The boys were born in the Caldwell IDP camp about forty five minutes from Monrovia - Liberia's capital city where our hospital ship is docked. Add one refugee mom to the picture. Initially from Sierra Leone, their mother, Ellen, had fled imminent danger during the country's ugly civil war in 1999 only to find herself embroiled in another war - Liberia's 14 year old conflict. Tough stuff, but their story turns here.

A neighbor in the camp told Ellen about our ship that offered free medical care and surgery. She came, and the boys were screened by our eye staff and scheduled for bilateral cataract surgery. The day before their big day, some excited colleagues and I piled into a dilapidated taxi and headed for the IDP camp about an hour away. On what we normally wouldn't call a road, splattered with 92 potholes and small lakes, we pulled up to the camp. We wanted to see the twins in their environment and make sure they didn't miss their important surgery date. After about an hour visit to the camp, we learned that they had left for Monrovia already.

I first saw the twins the next morning, and after a closer look, had to wonder whether an operation would prove successful. The mother looked at us hopefully, but their little eyes seemed all wrong - the cataracts seemed the least of their problems, for they had never built up the muscles that kept them moving in concert. The eyes were painful to watch, rolling aimlessly in opposite directions.

Two mornings later I huddled around their bed in the ward with a few others, watching Texas surgeon Dr. Glenn Strauss work. Dr. Strauss had removed their cataracts, and was now removing their eye patches for the moment of truth. I believe we were told not to expect a quick miracle of 20/20 vision - but what followed was memorable indeed.

The boys could see.

They could focus and track.

Yellow balloons came out and their little hands grabbed and punched them. They scanned our faces with clear black wide eyes, overwhelmed by new sensations as Dr. Strauss beamed and we laughed. A new meaning to the expression "wide-eyed" for us - we were proud parents watching our child take that first step, yet the gift of first time sight easily trumped that of movement.

We took them home to a relative's house in a Land Rover later that day, and watched as they showed off new eyes and new steps for a surprised extended family. We watched as they began exploring a new world on new feet - first in unsure wide circles, a half hour later in erratic, confident lines after each other, their first game of tag.

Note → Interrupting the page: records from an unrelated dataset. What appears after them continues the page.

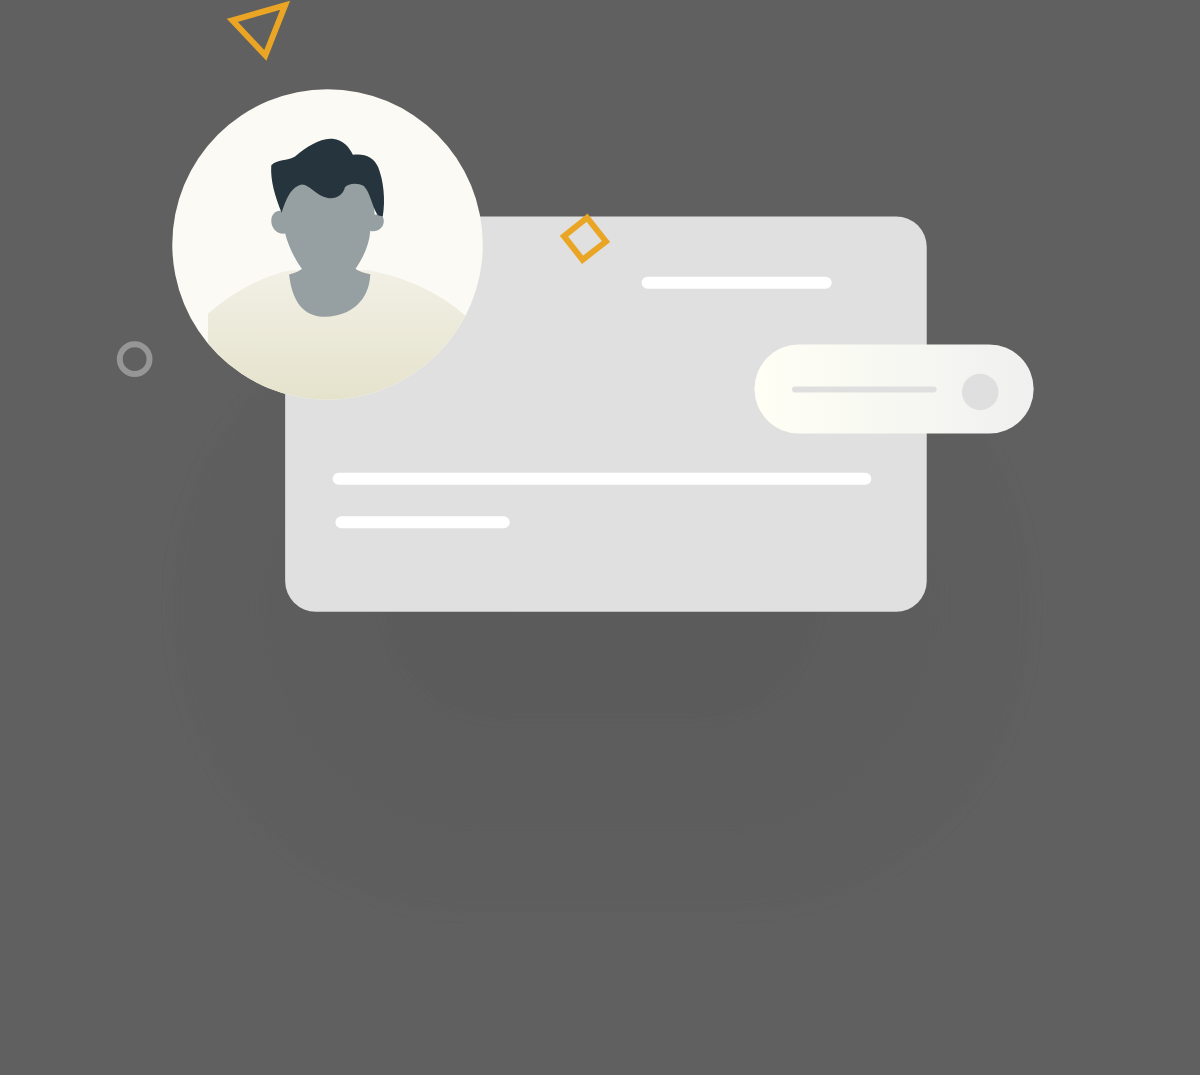
<!DOCTYPE html>
<html lang="en">
<head>
<meta charset="utf-8">
<title>Profile card illustration</title>
<style>
:root{
  --backdrop:#606060;
  --shade:#5b5b5b;
  --card:#e0e0e0;
  --line:#ffffff;
  --avatar:#fbfaf5;
  --skin:#96a0a2;
  --hair:#26353d;
  --accent:#e9a523;
  --ring:#969696;
  --control:#dfdfdf;
}
html,body{margin:0;padding:0;background:var(--backdrop);overflow:hidden}
.illustration{display:block;width:1200px;height:1075px;background:var(--backdrop)}
.shade{fill:var(--shade);opacity:.34}
.card{fill:var(--card)}
.text-line{fill:var(--line)}
.avatar-disc{fill:var(--avatar)}
.skin{fill:var(--skin)}
.hair{fill:var(--hair)}
.shirt{fill:url(#shirt-fade)}
.pill{fill:url(#pill-fade)}
.control{fill:var(--control)}
.accent{fill:none;stroke:var(--accent);stroke-width:3}
.ring{fill:none;stroke:var(--ring);stroke-width:3}
</style>
</head>
<body>
<svg class="illustration" viewBox="0 0 606 543" preserveAspectRatio="none" role="img" aria-label="Profile card with a portrait avatar and a toggle">
  <defs>
    <linearGradient id="shirt-fade" x1="0" y1="0" x2="0" y2="1">
      <stop offset="0" stop-color="#f2f0e5"/>
      <stop offset="1" stop-color="#e5e2cc"/>
    </linearGradient>
    <linearGradient id="pill-fade" x1="0" y1="0" x2="1" y2="0">
      <stop offset="0" stop-color="#fffff5"/>
      <stop offset="1" stop-color="#f0f0f0"/>
    </linearGradient>
    <clipPath id="avatar-clip"><circle cx="165.4" cy="123.5" r="78.4"/></clipPath>
    <filter id="soften" x="-10%" y="-10%" width="120%" height="120%"><feGaussianBlur stdDeviation="3"/></filter>
  </defs>

  <g id="card-shadow" filter="url(#soften)">
    <rect class="shade" x="87" y="152" width="434" height="309" rx="150"/>
    <rect class="shade" x="130" y="192" width="345" height="229" rx="112"/>
    <rect class="shade" x="193" y="240" width="221" height="124" rx="62"/>
  </g>

  <g id="profile-card">
    <rect class="card" x="144" y="109.3" width="324" height="199.7" rx="15.5"/>
    <rect class="text-line" x="324" y="139.8" width="96" height="6" rx="3"/>
    <rect class="text-line" x="168" y="238.8" width="272" height="6" rx="3"/>
    <rect class="text-line" x="169.4" y="260.8" width="88" height="6" rx="3"/>
  </g>

  <g id="toggle">
    <rect class="pill" x="381" y="174" width="141" height="45" rx="22.5"/>
    <rect class="control" x="400" y="195.2" width="73" height="3" rx="1.5"/>
    <circle class="control" cx="495" cy="198" r="9.2"/>
  </g>

  <g id="avatar">
    <circle class="avatar-disc" cx="165.4" cy="123.5" r="78.4"/>
    <g clip-path="url(#avatar-clip)">
      <path class="shirt" d="M105 158.5C117 148 133 139 147 136.5H186C205 140 222 148 235 159.5V203H105Z"/>
      <path class="skin" d="M146 138.6C149 138 151 137 153 135.5H179C181 137 184 138 187 138.5C186.5 152 177 159.500 164.500 160C153 160 147.500 152 146 138.600Z"/>
      <path class="skin" d="M142 106.500C143.500 98 146 91 151 89L184 90C188 95 189 103 189.200 108.500C192 107.500 194 109 193.800 112C193.600 115.500 190 117.500 187 116.500C186.500 124 183 131 179 136.500C174 142.500 158 142.500 153 136.500C148.500 130.500 145.500 124 144 118C140 118.500 137 115.500 137 111.500C137 108 139.500 106 142 106.500Z"/>
      <path class="hair" d="M142.200 107.500C139 99.500 136.400 91 137 83.500C140 80.200 145 81.500 149 79C155 74 162 69.400 168 70.100C173.500 70.800 176.500 74.500 178.200 78.200C184 77.300 189 79.500 191 84.500C193.600 91 194.800 101 193.300 109.300L190.800 108.700C188 105 187 97 183.700 94C180.500 92.200 176 92.600 174.200 94.600C173.300 98.600 169.500 100.800 165.500 100C159.500 98.800 156.500 93.400 152.500 93.200C147 94.200 144.500 100.500 142.200 107.500Z"/>
    </g>
  </g>

  <g id="confetti">
    <path class="accent" d="M117.300 10.300L144 2.700L134 28Z"/>
    <path class="accent" d="M296.500 110L306 122L294.200 131.200L284.800 119.300Z"/>
    <circle class="ring" cx="68" cy="181.400" r="7.500"/>
  </g>
</svg>
</body>
</html>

please explore images of their journey at http://www.onamercyship.com/albumdoublevision